Stephens (2010) recently asked: “As technology continues to evolve so quickly, TLs are faced with many challenges: providing resources, supporting the curriculum and guiding access. What can we do to ensure we are best meeting the needs of our students and their learning in times of change and challenge?” Less than 30% of public libraries and schools collaborate to share digital resources, including eBook collections. This director’s brief argues that collaboration between public libraries and schools is essential in order to consider fiscal and holistic solutions to address literacy challenges and hyperlinked community building. Research shows that hyperlinked consortiums of public libraries and schools increase literacy rates and nearly triple circulation numbers. In the end, students stand to reap the benefits of collaborative services that meet their literacy needs that will both align with Common Core standards and spark curiosity in readership.

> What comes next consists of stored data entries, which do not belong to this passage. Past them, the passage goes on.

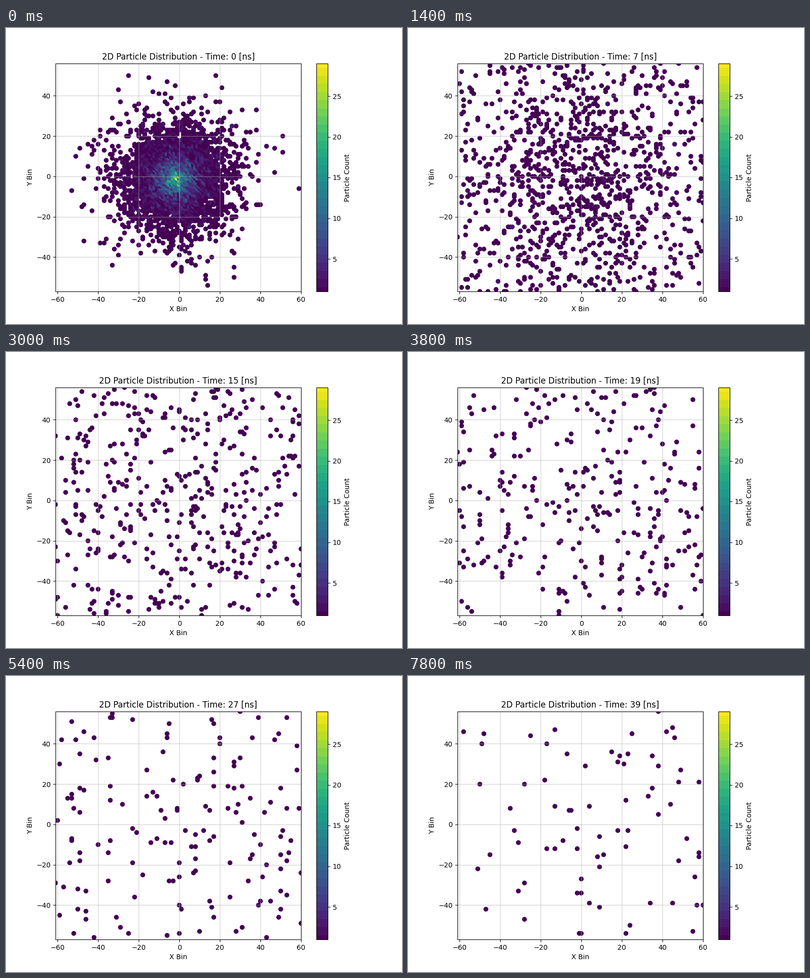
These frames come from a looping animation (800x600 px, 8 s). A matplotlib script:

```python
import numpy as np
import matplotlib.pyplot as plt
from matplotlib.animation import FuncAnimation
from matplotlib.colors import ListedColormap

FRAMES, STEP_MS = 40, 200
X_LIM, Y_LIM = (-61, 60), (-57, 56)
MAX_COUNT = 29
N = 5600
CORE_SIZE = 6.4      # bins
CORE_SPEED = 5.5     # bins per ns
TAIL = 0.15          # smaller means more fast particles

rng = np.random.default_rng(12)


def scatter_round(radius):
    """Points at the given radii in random directions."""
    angle = rng.uniform(0, 2 * np.pi, len(radius))
    return np.column_stack([radius * np.cos(angle), radius * np.sin(angle)])


# Exponential core that flies apart at constant, heavy-tailed speeds
start = scatter_round(rng.gamma(2, CORE_SIZE, N)) + (-1, -1)
u = rng.uniform(0.05, 1, N)
velocity = scatter_round(CORE_SPEED * np.sqrt(u ** (-1 / TAIL) - 1))


def count_bins(t):
    bins = np.round(start + velocity * t)
    x, y = bins.T
    inside = ((x >= X_LIM[0]) & (x <= X_LIM[1])
              & (y >= Y_LIM[0]) & (y <= Y_LIM[1]))
    return np.unique(bins[inside], axis=0, return_counts=True)


# One colour per whole count, each band centred on its value
halves = 1 + (np.arange(2 * (MAX_COUNT - 1)) + 0.5) / 2
cmap = ListedColormap(
    plt.get_cmap("viridis")((np.round(halves) - 1) / (MAX_COUNT - 1)))

fig, ax = plt.subplots(figsize=(8, 6), dpi=100)
dots = ax.scatter([0], [0], c=[1], cmap=cmap, vmin=1, vmax=MAX_COUNT)
fig.colorbar(dots, ax=ax, label="Particle Count")
ax.set(xlim=X_LIM, ylim=Y_LIM, xlabel="X Bin", ylabel="Y Bin")
ax.grid(True, alpha=0.6)
title = ax.set_title("")


def update(t):
    bins, counts = count_bins(t)
    dots.set_offsets(bins)
    dots.set_array(counts)
    title.set_text(f"2D Particle Distribution - Time: {t} [ns]")
    return dots, title


def reset():
    return update(0)


anim = FuncAnimation(fig, update, frames=FRAMES, init_func=reset,
                     interval=STEP_MS, repeat=True, repeat_delay=0)
plt.show()
```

Now that children are in “home school” because of the pandemic, it seems like learning is some new thing that parents must instill. We (caretakers) are commonly so nervous that our kids won’t learn enough, or learn as much as the others, or that we are not teaching it “right”. (I won’t even breach the topic of the challenge that teachers face in suddenly transferring classroom learning to virtual learning, with higher expectations now and pressure from parents who don’t know what to do! That is another discussion altogether for which I have great compassion and admiration for teachers. As I have great compassion and admiration for parents who are facing double-duty.) I think a big strain on families right now is that we suddenly need to teach and hold onto our careers simultaneously, or literally be on the phone with unemployment all day. Thus, we have no time to figure out how to teach in the midst of the struggle to make a living.
This scenario has caused me to review where learning comes from, or at least consider the values of everyday experiences as learning opportunities. I can’t recreate my 5-year-old daughter’s classroom exactly, although we do have a handmade alphabet and number line hanging in our family room.
I have come to accept that my daughter is learning much outside of the structure of school that I try to provide, despite that I cannot replace her classmates and all the experiences that it provides socially. For example, speaking of infinite learning, everyday on our walks or bike rides, we pass by Caroline, our elder neighbor whom my daughter and I love. We learn so much just from our interaction: we practice social distancing, a lesson in math (what is six feet?), paired with a new understanding regarding germs (science). Verbal communication with Caroline always involves many questions for my five-year old to answer loudly and articulately. She practices being social with new language skills. The weather is always a topic of discussion, another daily pre-K classroom exercise we get in a new way. My daughter also gets to experience respecting elders in this interaction. We make sure Caroline has enough food, she feels well, and we always offer any help she might need. Sadie always asks about her two walking sticks, so we discuss balance (physics and anatomy) and the importance of exercise (P.E.) to keep moving for your own health. In many ways, reconsidering what learning is and the value of these pandemic experiences is a new type of schooling. It helps me to consider placing less pressure on myself to be the school that she doesn’t have right now. There is learning everywhere.
I focused my reading this Module on Learning Everywhere and Professional Learning Experiences. It is an interesting juxtaposition. With a background in teaching (and the new teacher-mother for now of my curious five-year old), I feel that learning is everywhere. I have particular compassion for library staff and part-timers who need skill building opportunities. I am very much a supporter of learning access to all; it is probably why I chose the teaching profession. Like Stephens expresses in his articles about Professional Learning, the opportunity to make in-person connections is vital to our professional development and learning.
A few years ago, I led a workshop with a mentor of mine about simply discussing the compassion and transformation that is built when teaching oral history. Oral history educators, and us as facilitators, took time in a circle with a few fun exercises to talk about how the experience that our students endure when finally practicing oral history interviewing creates compassion. It was so refreshing to share stories of transformation. We also were able to share stories of struggle and challenge in the midst of interviews, and how to troubleshoot issues that arise in these intimate scenarios. More than ever, even at conferences like the Oral History Association Annual Conference, did we need to sit and discuss the real-life heart of our practices, beyond the academic and theoretical needs we all have as practitioners.
I love Stephens’ concept of “heart” in librarianship, and I think it can be applied to many professions. It reminds us of why we do what we do, and it gives practitioners a chance to learn from each other, share stories, and build community. It is the perfect way to develop professionally. I think these learning experiences don’t have to occur at conferences, at great cost, or even with great time restraints. We can set aside short time periods for workshopping – read: sharing—our thoughts and exchanging our heartfelt ideas. In the context of this pandemic, I am finding it so helpful to exchange often humorous stories with other caretakers on how we are living and teaching our children, and how they are teaching us. It is an amazing lesson in tolerance, patience, creativity, comedy, and resilience, to name a few non-standardized objectives!